Illustration: Sarah Grillo/Axios

Tesla is the company of the moment — the prime exemplar of just about any big and important trend that you might care about.

Why it matters: Almost every reader of finance and business news will have at least one strongly-held opinion about Tesla.
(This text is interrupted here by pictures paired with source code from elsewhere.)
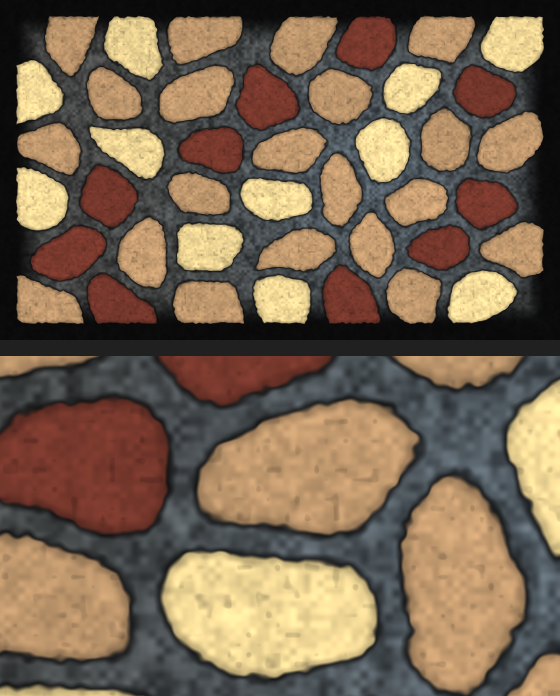
Top, the full canvas; bottom, a detail of the centre.
Reproduce this pattern procedurally as a Shadertoy shader.

```glsl
// A dark rubber doormat inlaid with rounded tan, cream and red fibre stones.

const vec2  GRID       = vec2(7.0, 6.0);  // stones across and up
const float MARGIN     = 0.05;            // width of the black frame
const float JITTER     = 0.46;            // scatter of stone centres, in cells
const float ROW_SHIFT  = 0.15;            // sideways stagger of the rows, in cells
const float MAX_SPREAD = 1.32;            // strongest elongation of a stone
const float RADIUS     = 0.122;           // largest mean radius of a stone
const float HALF_GAP   = 0.0145;          // half the groove between stones
const float ROUNDING   = 80.0;            // lower values give rounder corners
const float WOBBLE     = 0.014;           // slow waviness of the outlines
const float FRAY       = 0.006;           // fine roughness of the outlines
const float SOFTNESS   = 0.0026;          // blur of the outlines
const float TAN_SHARE  = 0.47;
const float RED_SHARE  = 0.29;

const vec3 TAN    = vec3(0.77, 0.61, 0.44);
const vec3 CREAM  = vec3(0.96, 0.86, 0.60);
const vec3 RED    = vec3(0.47, 0.22, 0.175);
const vec3 RUBBER = vec3(0.26, 0.265, 0.26);
const vec3 HAZE   = vec3(0.31, 0.35, 0.38);
const vec3 BLACK  = vec3(0.04, 0.04, 0.042);

float hash(vec2 p) {
    return fract(sin(dot(p, vec2(127.1, 311.7))) * 43758.545);
}

float noise(vec2 p) {
    vec2 i = floor(p), f = fract(p);
    f = f * f * (3.0 - 2.0 * f);
    return mix(mix(hash(i), hash(i + vec2(1, 0)), f.x),
               mix(hash(i + vec2(0, 1)), hash(i + vec2(1, 1)), f.x), f.y);
}

bool onMat(vec2 id) {
    return all(greaterThanEqual(id, vec2(0.0))) && all(lessThan(id, GRID));
}

// Stretched distance from p to the centre of stone id, with its gradient.
float stoneMetric(vec2 p, vec2 id, vec2 cell, out vec2 gradient) {
    vec2 scatter = vec2(hash(id + 3.7), hash(id + 19.3)) - 0.5;
    float stagger = ROW_SHIFT * (2.0 * mod(id.y, 2.0) - 1.0);
    vec2 q = p - (id + 0.5 + JITTER * scatter + vec2(stagger, 0.0)) * cell;

    float angle = 3.14159 * hash(id + 41.9);
    float spread = mix(1.05, MAX_SPREAD, hash(id + 57.1));
    vec2 along = vec2(cos(angle), sin(angle));
    vec2 across = vec2(-along.y, along.x);
    vec2 local = vec2(dot(q, along) / spread, dot(q, across) * spread);

    float d = max(length(local), 1e-4);
    gradient = (along * local.x / spread + across * local.y * spread) / d;
    return d;
}

// Distance inside the outline of the nearest stone; also returns its id.
float stoneField(vec2 p, vec2 cell, out vec2 nearest) {
    vec2 home = floor(p / cell), gradient, nearGradient = vec2(1.0);
    float nearD = 1e3;
    nearest = vec2(0.0);
    for (int j = -2; j <= 2; j++)
    for (int i = -2; i <= 2; i++) {
        vec2 id = home + vec2(i, j);
        if (!onMat(id)) continue;
        float d = stoneMetric(p, id, cell, gradient);
        if (d < nearD) { nearD = d; nearest = id; nearGradient = gradient; }
    }

    // Smooth minimum of the size limit and the borders to all neighbours.
    float limit = (RADIUS - nearD) / max(length(nearGradient), 0.5);
    float total = exp(-ROUNDING * limit);
    for (int j = -2; j <= 2; j++)
    for (int i = -2; i <= 2; i++) {
        vec2 id = home + vec2(i, j);
        if (!onMat(id) || id == nearest) continue;
        float d = stoneMetric(p, id, cell, gradient);
        float border = (d - nearD) / max(length(nearGradient - gradient), 0.3);
        total += exp(-ROUNDING * border);
    }
    return -log(total) / ROUNDING - HALF_GAP;
}

vec3 stoneColor(vec2 p, vec2 id, float depth) {
    float pick = fract(dot(id, vec2(0.618, 0.414)) + 0.13);
    vec3 color = pick < TAN_SHARE ? TAN : pick < TAN_SHARE + RED_SHARE ? RED : CREAM;
    float grain = 0.6 * noise(p * 150.0) + 0.4 * noise(p * 55.0 + 7.0);
    float speck = smoothstep(0.75, 0.95, noise(p * 105.0 + 31.0));
    color *= 0.86 + 0.28 * grain - 0.14 * speck;
    color *= 0.96 + 0.08 * hash(id + 73.0);
    return color * mix(0.78, 1.0, smoothstep(0.0, 0.012, depth));
}

vec3 rubberColor(vec2 p, vec2 span, float depth, float inside) {
    float crumple = 0.5 * noise(p * vec2(65.0, 45.0)) + 0.5 * noise(p * 125.0 + 11.0);
    float haze = exp(-5.0 * dot(p - span * vec2(0.68, 0.48), p - span * vec2(0.68, 0.48)));
    vec3 color = mix(RUBBER, HAZE, haze) * (0.5 + crumple);
    float lit = smoothstep(-0.005, 0.09, inside);
    lit *= mix(0.2, 1.0, smoothstep(0.0, 0.009, -depth));
    return mix(BLACK * (0.7 + 0.6 * crumple), color, lit);
}

void mainImage(out vec4 fragColor, in vec2 fragCoord) {
    vec2 size = vec2(iResolution.x / iResolution.y, 1.0);
    vec2 span = size - 2.0 * MARGIN;
    vec2 p = fragCoord / iResolution.y - MARGIN;

    // Stones, cut off at the frame and roughened.
    vec2 wave = vec2(noise(p * 17.0), noise(p * 17.0 + 50.0)) - 0.5;
    vec2 id;
    float depth = stoneField(p + WOBBLE * wave, span / GRID, id);
    vec2 toFrame = min(p, span - p);
    float inside = min(toFrame.x, toFrame.y);
    depth = min(depth, inside) + FRAY * (noise(p * 95.0 + 23.0) - 0.5);

    float blur = max(SOFTNESS, 0.75 / iResolution.y);
    float cover = smoothstep(-blur, blur, depth);
    vec3 color = mix(rubberColor(p, span, depth, inside), stoneColor(p, id, depth), cover);
    fragColor = vec4(color, 1.0);
}
```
What you might not realize is just how widely those opinions range, and the degree to which they map onto much broader views of the world.

Gallup: Party preference swings dramatically in favor of Democrats

Photo: Jim Watson/AFP via Getty Images

Americans' political party preferences have swung sharply from a 2-point Republican advantage in January to an 11-point Democratic advantage in July, according to Gallup's monthly averages of telephone polls in 2020.

The big picture: The dramatic shift is more a product of fewer people identifying as Republican or Republican-leaning (down 8% since January) than gains among those who identify as Democratic or Democratic-leaning (up 5%).

Nancy Pelosi: "I yearn for other Republican presidents"

House Speaker Nancy Pelosi (D-Calif.) called on President Trump Thursday to exercise "the full power" of the Defense Production Act to meet coronavirus equipment needs and accused him of engaging in a "massive dereliction of duty" by ignoring science during the pandemic.

What she's saying: "I yearn for other Republican presidents," Pelosi said at a press conference. "While we may have disagreed on many points, but at least we had a shared commitment to the governance of our country."